Reader fan critic teacher reader fan.

Currently reading

Ottessa Moshfegh
Knife Fight and Other Struggles
David Nickle
Far from the Tree: Parents, Children, and the Search for Identity
Andrew Solomon
The Good Lord Bird
James McBride
Ancillary Justice
Ann Leckie
Our Underachieving Colleges: A Candid Look at How Much Students Learn and Why They Should Be Learning More (New Edition)
Derek Bok
Dissident Gardens
Jonathan Lethem
Nightmare Movies: Horror on Screen Since the 1960s
Kim Newman
The Information: A History, a Theory, a Flood
James Gleick
Complete Novels
Dashiell Hammett, Steven Marcus
How I Got Rich Writing C Papers - Andy Hueller Holy cow!

This is a sneakily brilliant overview on how to write effective essays, disguised as a compelling first-person account of ne'er-do-well Charles Remington Dremmel* as he makes a good living off of a high school paper-writing industry (i.e., a bad living), while also seeking desperately to win a NerfWar, and definitely not seeking to get the attention of Lisa Kent, and reading a bunch of great books.

Not usually my thing. My son grabbed this at the bookstore today. I'd forgotten it was out.; we know Andy**, and Max recognized the name on the cover. So we grabbed it, 'cause that's what you do. You buy your friends' books.

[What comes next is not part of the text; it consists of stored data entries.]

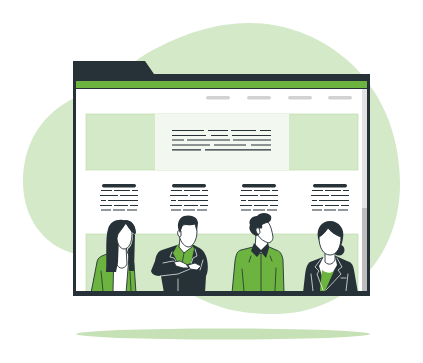
<!DOCTYPE html>
<html lang="en">
<head>
<meta charset="utf-8">
<title>Team page in a folder window</title>
<style>
:root {
  --ink: #263238;
  --green: #6cb33f;
  --mint: #d3e9c8;
  --mint-edge: #bfdcb0;
  --mint-pale: #f2f8ef;
  --shadow: #c6e1b6;
  --grey: #d2d2d2;
  --track: #e3e3e3;
  --thumb: #bdbdbd;
  --white: #fff;
}
html, body { margin: 0; background: var(--white); overflow: hidden; }
svg { display: block; width: 423px; height: 363px; }
.ink { fill: var(--ink); }
.green { fill: var(--green); }
.mint { fill: var(--mint); }
.white { fill: var(--white); }
.panel { fill: var(--mint); stroke: var(--mint-edge); stroke-width: .7; }
.nav { fill: var(--grey); }
.copy { fill: none; stroke: var(--ink); stroke-width: 1.2; }
.outlined { stroke: var(--ink); stroke-width: .9; stroke-linejoin: round; }
.seam { fill: none; stroke: var(--ink); stroke-width: .8; stroke-linecap: round; }
.seam-light { fill: none; stroke: var(--white); stroke-width: .7; stroke-linecap: round; stroke-linejoin: round; }
</style>
</head>
<body>
<svg viewBox="0 0 423 363" role="img" aria-label="Folder-shaped browser window showing a team page with four people">
  <defs>
    <clipPath id="page-area"><rect x="76" y="89" width="291" height="202"/></clipPath>
    <g id="bio">
      <rect class="ink" x="102" y="184" width="34" height="3.4" rx="1.7"/>
      <path class="copy" d="M101 190.500H112M114 190.500H130M132 190.500H138M100 195.500H118M120 195.500H138M101 200.500H106M108 200.500H138M100 205.500H112M114 205.500H128M130 205.500H138M101 210H111M113 210H125M127 210H137"/>
    </g>
    <rect id="nav-item" class="nav" x="206" y="96" width="24" height="3.600" rx="1.800"/>
  </defs>

  <g id="backdrop">
    <path class="mint" d="M250 23C283 23 318 35 346 59C381 89 400 134 400 184C400 258 346 314 275 314C236 314 214 307 187 292C154 274 120 262 76 254C42 246 23 216 23 182C23 137 49 107 82 95C116 83 127 64 151 51C183 34 214 23 250 23Z"/>
    <ellipse cx="223" cy="334" rx="147" ry="5.500" fill="var(--shadow)"/>
  </g>

  <g id="window">
    <path class="ink" d="M73 61H145L154 74H370V296H73Z"/>
    <rect class="green" x="76" y="81" width="291" height="7"/>
    <rect class="white" x="76" y="89" width="291" height="202"/>
    <rect x="362" y="89" width="5" height="202" fill="var(--track)"/>
    <rect x="362" y="208" width="5" height="83" fill="var(--thumb)"/>
  </g>

  <g id="navigation">
    <use href="#nav-item"/>
    <use href="#nav-item" x="41"/>
    <use href="#nav-item" x="82"/>
    <use href="#nav-item" x="122"/>
  </g>

  <g id="banner">
    <rect class="panel" x="86" y="114" width="272" height="56"/>
    <rect x="155" y="114" width="134" height="56" fill="var(--mint-pale)"/>
    <path class="copy" d="M172 130.500H204M208 130.500H228M231 130.500H256M260 130.500H271M172 135.500H206M211 135.500H228M232 135.500H271M172 140H184M187 140H230M233 140H271M172 145H210M214 145H246M251 145H271M172 149.800H201M205 149.800H271"/>
  </g>

  <g id="bios">
    <use href="#bio"/>
    <use href="#bio" x="70"/>
    <use href="#bio" x="140"/>
    <use href="#bio" x="211"/>
  </g>

  <g id="team" clip-path="url(#page-area)">
    <rect class="panel" x="86" y="234" width="272" height="60"/>

    <g id="woman-long-hair">
      <path class="green outlined" d="M110 253C101 256 98 257 97 262L91 293H136L134 264C133 257 130 255 125 252Z"/>
      <path class="white outlined" d="M114 248L113 293H126L129 256L125 246Z"/>
      <path class="white outlined" d="M117 240V265C121 271 126 267 127 264L126 247Z"/>
      <path class="ink" d="M106 272C107 256 105 239 108 229C110 222 116 219 123 220C131 220 136 225 136 234L133 231L119 237L118 262L116 272Z"/>
      <path class="white outlined" d="M118 234C121 230 124 226 126 223C129 228 132 230 132 234C132 242 129 249 124 249C120 249 117 243 117 238Z"/>
      <path class="ink" d="M115 235C120 231 124 227 125 222L119 221L110 229ZM125 222C128 228 131 231 135 235C137 226 132 220 125 220ZM128 249C131 247 133 242 133 234L135 234L134 271H129Z"/>
      <path class="seam" d="M101 271L103 291M130 272L131 291"/>
    </g>

    <g id="man-crossed-arms">
      <path class="ink" d="M177 245L162 250C157 252 156 256 155 261L151 271C152 275 156 276 161 276L164 293H205L206 276C209 271 208 259 205 254C203 249 199 248 194 245Z"/>
      <path class="green" d="M178 244L173 253L180 267L191 263L194 249L192 244Z"/>
      <path class="white outlined" d="M180 238L179 247L184 253L192 247V240Z"/>
      <path class="white outlined" d="M180 227C183 224 190 224 195 224L197 231C197 240 193 247 188 247C183 246 180 240 179 235Z"/>
      <path class="white outlined" d="M181 231C178 229 177 232 178 235C179 237 180 237 181 236Z"/>
      <path class="ink" d="M180 233C176 226 178 218 184 216C191 214 198 217 198 223L197 231L195 224C190 227 185 224 183 225Z"/>
      <path class="seam" d="M184 253L182 264"/>
      <path class="seam-light" d="M172 252L170 257L174 258L180 267M195 249L197 256L193 258L191 264M163 263L173 261L188 267M160 276L178 274L190 269M203 260L200 270M178 279V291"/>
      <path class="white outlined" d="M174 262L180 261L186 264L189 268L183 268L176 266ZM188 265L195 263L201 266L197 270L190 269Z"/>
    </g>

    <g id="man-side-view">
      <path class="green outlined" d="M253 247L241 250C237 251 236 255 235 261L232 293H284L283 260C282 254 280 251 276 250L267 246Z"/>
      <path class="white outlined" d="M256 234L255 248L261 254L268 246L267 238Z"/>
      <path class="ink" d="M254 243L251 251L257 257L261 252L266 258L269 248L268 243L261 250Z"/>
      <path class="white outlined" d="M257 226L268 222C271 226 272 231 273 237C273 241 270 244 266 242C261 240 258 236 256 232Z"/>
      <path class="ink" d="M256 236C251 234 248 229 250 225C248 220 252 216 257 216C260 212 268 212 271 216C272 220 270 223 265 223L262 225C263 228 261 230 260 228L258 231L259 235Z"/>
      <path class="white outlined" d="M259 228C256 227 255 230 257 233C258 235 260 234 260 232Z"/>
      <path class="seam" d="M261 254V291M242 269L244 291M276 268L275 291M251 256L249 262M270 256L272 261"/>
    </g>

    <g id="woman-blazer">
      <circle class="ink" cx="339" cy="250" r="5.500"/>
      <path class="ink" d="M323 257L310 262C307 264 306 268 305 275L303 293H358L354 270C353 264 351 262 347 261L336 256Z"/>
      <path class="white" d="M324 256L319 266L325 286L337 265L335 256Z"/>
      <path class="green" d="M322 270L320 291H325L334 271C330 274 326 273 322 270Z"/>
      <path class="white outlined" d="M325 248V262C329 266 333 264 335 260V248Z"/>
      <path class="ink" d="M318 238C316 228 322 221 330 221C339 221 345 229 343 238C342 246 339 251 335 253L321 247Z"/>
      <path class="white outlined" d="M319 237C323 235 326 231 328 228C332 233 336 235 341 237C341 247 337 255 330 255C323 255 319 247 319 237Z"/>
      <path class="seam-light" d="M321 259L315 267L319 271L317 274L323 290M337 258L342 267L338 270L341 274L326 290M311 274L313 291M348 274L346 291M341 278H346"/>
    </g>
  </g>

  <rect id="window-base" class="ink" x="73" y="291" width="297" height="5"/>
</svg>
</body>
</html>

But then the other thing you do is step around them, stick 'em on the shelf with best intentions and great trepidation. ....'Cause, you know--what if it sucks? Or even what if it's perfectly fine, quite pleasant, with prose better than a poke in the eye? You still bite your nails, anxious not to say anything that could sour the next conversation, or stick in the writer's craw. (Hell, even if you loved it, you worry: will a rave come off as insincere? A puffjob for a pal?).

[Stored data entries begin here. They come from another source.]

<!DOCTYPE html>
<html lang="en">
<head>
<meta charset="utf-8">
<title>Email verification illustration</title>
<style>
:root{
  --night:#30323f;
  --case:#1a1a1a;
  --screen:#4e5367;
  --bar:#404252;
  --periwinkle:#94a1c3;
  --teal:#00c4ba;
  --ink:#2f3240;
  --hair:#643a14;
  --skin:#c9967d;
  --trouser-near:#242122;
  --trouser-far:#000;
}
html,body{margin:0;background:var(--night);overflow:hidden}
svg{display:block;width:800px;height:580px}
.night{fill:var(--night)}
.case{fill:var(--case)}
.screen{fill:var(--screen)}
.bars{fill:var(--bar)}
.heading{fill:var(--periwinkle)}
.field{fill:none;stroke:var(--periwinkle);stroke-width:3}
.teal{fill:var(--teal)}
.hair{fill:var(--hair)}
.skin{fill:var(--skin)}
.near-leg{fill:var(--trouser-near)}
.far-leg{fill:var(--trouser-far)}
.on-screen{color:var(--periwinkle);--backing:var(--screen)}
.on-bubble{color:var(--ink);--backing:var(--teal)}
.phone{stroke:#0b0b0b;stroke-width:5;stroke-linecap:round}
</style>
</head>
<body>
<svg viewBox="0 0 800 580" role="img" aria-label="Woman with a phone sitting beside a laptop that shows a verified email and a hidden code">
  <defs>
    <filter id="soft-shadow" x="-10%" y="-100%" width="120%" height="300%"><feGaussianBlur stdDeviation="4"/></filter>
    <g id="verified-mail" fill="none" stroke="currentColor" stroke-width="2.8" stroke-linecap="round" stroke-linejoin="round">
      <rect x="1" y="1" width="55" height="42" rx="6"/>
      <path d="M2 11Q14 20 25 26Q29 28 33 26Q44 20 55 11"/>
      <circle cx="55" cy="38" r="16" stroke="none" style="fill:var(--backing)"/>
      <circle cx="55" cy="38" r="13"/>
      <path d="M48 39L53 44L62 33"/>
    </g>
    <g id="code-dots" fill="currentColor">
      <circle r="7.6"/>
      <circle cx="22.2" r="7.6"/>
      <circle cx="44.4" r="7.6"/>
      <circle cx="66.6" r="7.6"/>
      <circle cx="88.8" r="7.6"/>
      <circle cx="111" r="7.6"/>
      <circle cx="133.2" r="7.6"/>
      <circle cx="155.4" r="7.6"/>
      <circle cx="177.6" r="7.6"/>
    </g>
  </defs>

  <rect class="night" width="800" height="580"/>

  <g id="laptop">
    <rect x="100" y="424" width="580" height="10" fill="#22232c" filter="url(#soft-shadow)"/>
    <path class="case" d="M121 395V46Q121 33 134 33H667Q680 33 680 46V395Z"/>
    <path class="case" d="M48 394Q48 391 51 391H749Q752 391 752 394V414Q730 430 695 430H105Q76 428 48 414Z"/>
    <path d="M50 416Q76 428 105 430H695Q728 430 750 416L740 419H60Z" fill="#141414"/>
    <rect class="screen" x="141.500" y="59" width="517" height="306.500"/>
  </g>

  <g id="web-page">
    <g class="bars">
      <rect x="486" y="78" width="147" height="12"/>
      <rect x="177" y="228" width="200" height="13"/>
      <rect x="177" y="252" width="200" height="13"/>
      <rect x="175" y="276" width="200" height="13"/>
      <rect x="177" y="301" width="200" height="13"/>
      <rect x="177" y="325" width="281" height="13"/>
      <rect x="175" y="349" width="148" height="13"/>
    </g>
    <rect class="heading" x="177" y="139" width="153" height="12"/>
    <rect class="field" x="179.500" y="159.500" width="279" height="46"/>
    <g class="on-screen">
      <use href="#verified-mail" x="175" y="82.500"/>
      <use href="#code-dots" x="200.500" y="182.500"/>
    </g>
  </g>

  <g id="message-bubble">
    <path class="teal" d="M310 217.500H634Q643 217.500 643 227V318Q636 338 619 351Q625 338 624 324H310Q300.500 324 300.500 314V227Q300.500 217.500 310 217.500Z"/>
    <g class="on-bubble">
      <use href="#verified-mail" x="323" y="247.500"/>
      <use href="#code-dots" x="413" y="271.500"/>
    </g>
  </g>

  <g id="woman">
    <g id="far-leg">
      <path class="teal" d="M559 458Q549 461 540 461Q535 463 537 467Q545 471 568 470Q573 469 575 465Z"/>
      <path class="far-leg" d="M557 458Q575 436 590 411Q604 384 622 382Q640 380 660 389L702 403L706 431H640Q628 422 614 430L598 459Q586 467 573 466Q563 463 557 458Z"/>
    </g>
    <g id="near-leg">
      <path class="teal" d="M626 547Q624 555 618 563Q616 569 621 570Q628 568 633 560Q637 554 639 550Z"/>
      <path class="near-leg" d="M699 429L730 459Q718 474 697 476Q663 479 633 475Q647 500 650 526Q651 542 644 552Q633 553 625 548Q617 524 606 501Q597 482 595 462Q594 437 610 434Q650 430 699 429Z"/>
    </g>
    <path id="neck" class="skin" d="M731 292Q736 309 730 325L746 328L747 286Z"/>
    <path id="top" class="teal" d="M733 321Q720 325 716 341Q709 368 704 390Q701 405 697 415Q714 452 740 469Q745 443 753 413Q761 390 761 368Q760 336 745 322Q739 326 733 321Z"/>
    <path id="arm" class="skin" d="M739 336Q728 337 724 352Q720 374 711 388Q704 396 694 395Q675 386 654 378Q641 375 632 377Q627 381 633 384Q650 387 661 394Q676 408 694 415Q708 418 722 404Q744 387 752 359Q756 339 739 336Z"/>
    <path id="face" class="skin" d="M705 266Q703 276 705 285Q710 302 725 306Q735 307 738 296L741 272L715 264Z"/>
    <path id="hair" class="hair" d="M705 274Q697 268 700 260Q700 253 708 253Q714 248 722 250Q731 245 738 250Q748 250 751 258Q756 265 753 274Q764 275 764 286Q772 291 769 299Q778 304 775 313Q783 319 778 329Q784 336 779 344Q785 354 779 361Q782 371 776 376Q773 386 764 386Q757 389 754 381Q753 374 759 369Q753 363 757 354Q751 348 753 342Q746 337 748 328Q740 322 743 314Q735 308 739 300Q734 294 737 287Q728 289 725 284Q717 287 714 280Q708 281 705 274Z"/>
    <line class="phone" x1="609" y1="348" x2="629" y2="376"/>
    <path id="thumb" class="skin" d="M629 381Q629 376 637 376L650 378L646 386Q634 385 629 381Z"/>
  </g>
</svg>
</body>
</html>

So I'm a wuss about ever reading these books by friends that I always buy.

And then there's the YAness. I will dabble in books aimed at middle-grade readers, sometimes "professionally" (as a teacher, interested in what's revving up the audience), sometimes alongside the middle-grade reader in the house. But, heck, a quirky book about a plagiarist? Nah.

But tonight, stricken by insomnia, not sure what the next book should be, I thought I'd read a few pages before crashing. An hour later, I'd whipped through it. And enjoyed the heck out of it.

Not least because it's so clear and casually brilliant at strategies for smart (and mediocre, and barely passable) essays. As a writing teacher, I'm a bit dazed by how Andy cuts through the misty fog of find-your-muse Elbovian romanticism, ignores the jargony Rhetoric of academese, and captures something about the *fun* of figuring out a good argument. Hueller's got the chutzpah to write as fine a writing guide as any middle-to-high-school class might need, and to make it an entertaining pleasure they'll want to read.

So, yeah. Holy cow.

*Not his real name
**We also know Andy's brother. He's a real jerk.